Nyquil Abuse

NyQuil is a popular over-the-counter cold and flu medicine that is available as a liquid or a capsule. Nyquil is an over-the-counter medicine that contains a combination of ingredients, including DXM, which is a cough suppressant that teenagers are abusing at an alarming rate. Nyquil is designated to treat symptoms caused by bronchitis, sinusitis, allergies, flu and the cold virus. Nyquil contains dextromethorphan (DXM) acetaminophen, oral antihistamines and decongestants. While Nyquil is safe when used as directed for the short-term, the prolonged use or abuse of Nyquil can pose some serious health risks, including addiction. Some of the ingredients in Nyquil can have long-term effects on the body if the medication is abused. The basic formulation of Nyquil is designed to provide temporary symptomatic relief so that people can continue with everyday activities while they get better.The FDA is weighing restrictions on Robitussin, NyQuil, and other cough suppressants to curb cases of abuse that send thousands of people to the hospital each year.
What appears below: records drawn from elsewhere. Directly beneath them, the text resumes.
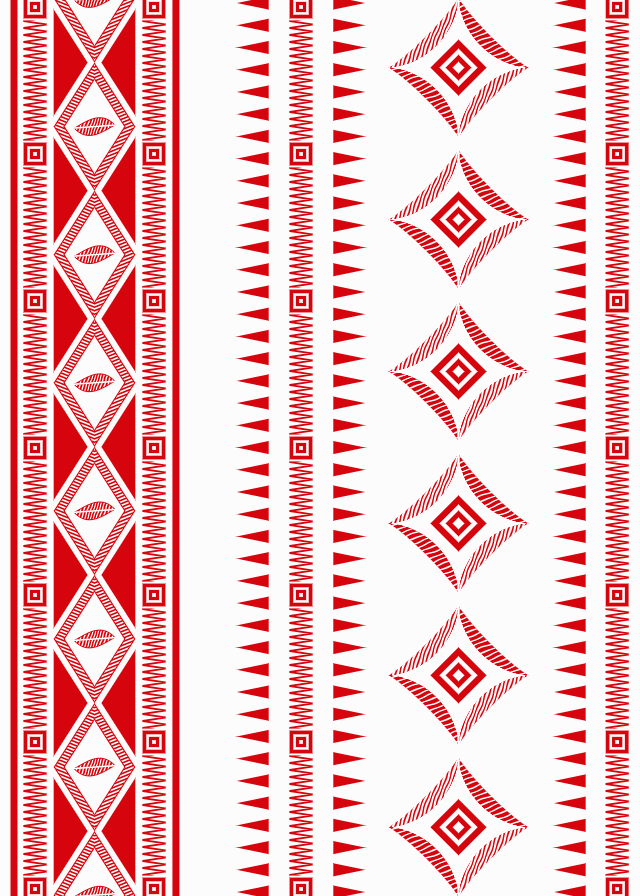
A Shadertoy shader for this pattern:

```glsl
const vec3 PAPER = vec3(0.99);
const vec3 RED = vec3(0.84, 0.02, 0.05);
const float CANVAS_HEIGHT = 768.0; // design units from top to bottom

float tile(float v, float center, float period) {
    return mod(v - center + 0.5 * period, period) - 0.5 * period;
}

float ink(float dist, float pixel) {
    return clamp(0.5 - dist / pixel, 0.0, 1.0);
}

float stripes(float t, float period, float duty) {
    return abs(tile(t, 0.0, period)) - 0.5 * duty * period;
}

// Layered sines for slightly uneven hand-drawn hatching
float wobble(vec2 p) {
    return 0.35 * sin(p.x * 0.31 + p.y * 0.17) + 0.25 * sin(p.y * 0.53 - p.x * 0.23);
}

// Outer ring and inner ring around an empty middle
float nestedRings(float r, vec4 radii) {
    float outer = max(r - radii.x, radii.y - r);
    float inner = max(r - radii.z, radii.w - r);
    return min(outer, inner);
}

// Zigzag ribbon interrupted by nested squares
float ribbon(vec2 p, float centerX) {
    vec2 q = vec2(p.x - centerX, tile(p.y, 132.0, 126.0));
    float square = max(abs(q.x), abs(q.y));
    float rise = 1.5 * q.x / 10.0 + 1.5;
    float zigzag = abs(abs(tile(q.y, 0.0, 6.0)) - rise) - 0.8;
    zigzag = max(zigzag, max(abs(q.x) - 10.0, 11.5 - abs(q.y)));
    return min(zigzag, nestedRings(square, vec4(9.8, 6.6, 4.4, 1.6)));
}

// Column of narrow triangles pointing from base to tip
float spikes(vec2 p, float baseX, float tipX) {
    float t = (tipX - p.x) / (tipX - baseX);
    float y = tile(p.y, 2.6, 19.05);
    return max(abs(y) - 5.6 * t, (t - 1.0) * abs(tipX - baseX));
}

float bar(float x, float centerX, float halfWidth) {
    return abs(x - centerX) - halfWidth;
}

// Hatched leaf split by a thin gap
float leaf(vec2 q) {
    float y = q.y + 0.07 * q.x;
    float skew = 4.0 * sign(y);
    float x = q.x / 18.0;
    float bulge = 7.5 * (1.0 - x * x) * (1.0 - skew * x * 0.1);
    float body = max(abs(y) - bulge, 0.7 - abs(y));
    body = max(body, abs(q.x) - 18.0);
    float hatch = stripes(q.x + 0.35 * y + wobble(q), 2.7, 0.58);
    float rim = abs(abs(y) - bulge + 0.5) - 0.45;
    return max(body, min(hatch, rim));
}

// Diamond chain with solid wedges filling the sides
float diamondChain(vec2 p) {
    vec2 q = vec2(p.x - 81.0, tile(p.y, 108.5, 109.8));
    vec2 halfSize = vec2(35.0, 54.9);
    float edge = dot(abs(q), 1.0 / halfSize) - 1.0;
    edge /= length(1.0 / halfSize);
    float wedges = max(5.0 - edge, abs(q.x) - halfSize.x);
    float frame = abs(edge + 4.0) - 4.0;
    float hatch = stripes(q.y + 0.4 * abs(q.x), 3.0, 0.5);
    float outline = abs(abs(edge + 4.0) - 3.5) - 0.5;
    float border = max(frame, min(hatch, outline));
    return min(min(wedges, border), leaf(q));
}

float concaveStar(vec2 q, float radius, float power) {
    vec2 a = pow(abs(q) + 0.001, vec2(power));
    return (pow(a.x + a.y, 1.0 / power) - radius) * 0.62;
}

// Four hatched crescents around a nested diamond
float star(vec2 p) {
    vec2 q = vec2(p.x - 393.0, tile(p.y, 58.0, 130.2));
    float arms = max(concaveStar(q, 60.0, 0.88), -concaveStar(q, 60.0, 0.6));
    arms = max(arms, 1.0 - abs(q.x));
    float bold = stripes(q.y + 0.4 * q.x + wobble(q), 4.5, 0.7);
    float fine = stripes(q.x + 0.35 * q.y + wobble(q.yx), 3.2, 0.42);
    float hatch = q.x * q.y < 0.0 ? bold : fine;
    float r = (abs(q.x) + abs(q.y)) * 0.7071;
    return min(max(arms, hatch), nestedRings(r, vec4(17.0, 11.6, 7.8, 3.6)));
}

void mainImage(out vec4 fragColor, in vec2 fragCoord) {
    float pixel = CANVAS_HEIGHT / iResolution.y;
    vec2 p = vec2(fragCoord.x, iResolution.y - fragCoord.y) * pixel;

    // Left border band
    float d = min(bar(p.x, 12.0, 3.0), bar(p.x, 150.8, 3.0));
    d = min(d, min(ribbon(p, 30.0), ribbon(p, 132.0)));
    d = min(d, diamondChain(p));

    // Spiked ribbons on both sides of the stars
    d = min(d, min(ribbon(p, 258.0), ribbon(p, 529.0)));
    d = min(d, min(spikes(p, 230.3, 203.0), spikes(p, 285.7, 313.0)));
    d = min(d, spikes(p, 502.0, 475.0));
    d = min(d, star(p));

    fragColor = vec4(mix(PAPER, RED, ink(d, pixel)), 1.0);
}
```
According to the FDA, approximately 8,000 emergency room visits in 2008 were due the abuse of Nyquil and other cold medications. "Because of the drug's perceived safety, ease of availability, and desired psychoactive effects, Nyquil is often sought after by those seeking to abuse this over the counter cold medicine to alter their mental state" states the FDA review. The active ingredients in NyQuil have been associated with abuse, liver damage and psychotic episodes, especially if abused or combined with alcohol. Someone suffering from any type of liver disease or liver-related problem should use extreme caution when taking Nyquil because this product contains acetaminophen. Tolerance and physical dependence may develop with long-term use or abuse of Nyquil.

By far the most sought after ingredient in Nyquil by teens abusing the medication is Dextromethorphan, also known as DXM. Dextromethorphan works at suppressing the receptors in the brain that control coughing. Some individuals abusing Nyquil will break open the gel cap so the ingredients are released at once rather than gradually. According to the Center for Substance Abuse Research, when taken in high amounts above the recommended dosage on the package, DXM, an ingredient in Nyquil and other cold medicines, has been reported to create dissociative, psychedelic and euphoric effects on the body. To some individuals abusing Nyquil, this can be an attractive feature of this over the counter drug. It can become addictive because of this; therefore some people seek to abuse Nyquil to get high rather than to treat their cold or respiratory illness. An individual overdosing on DXM, contained in Nyquil, may appear to be intoxicated or in a stupor. There may be a fever, numbness of toes and fingers, and facial redness. The person may lose all muscle coordination, stagger, and experience visual distortions, hyperactivity, restlessness, shallow breathing, vomiting, irritability, changes in heartbeat, seizures, and coma. At the highest levels of overdose, individuals have lost their ability to move their arms and legs and to talk, and have suffered strokes and permanent brain damage, and in rare instances coma or death. Today, individuals are abusing Nyquil, and other cold medications in significant doses, and becoming addicted at alarming rates. If you or someone you know is abusing Nyquil, or any other chemical substance, seek drug treatment at a drug rehab center.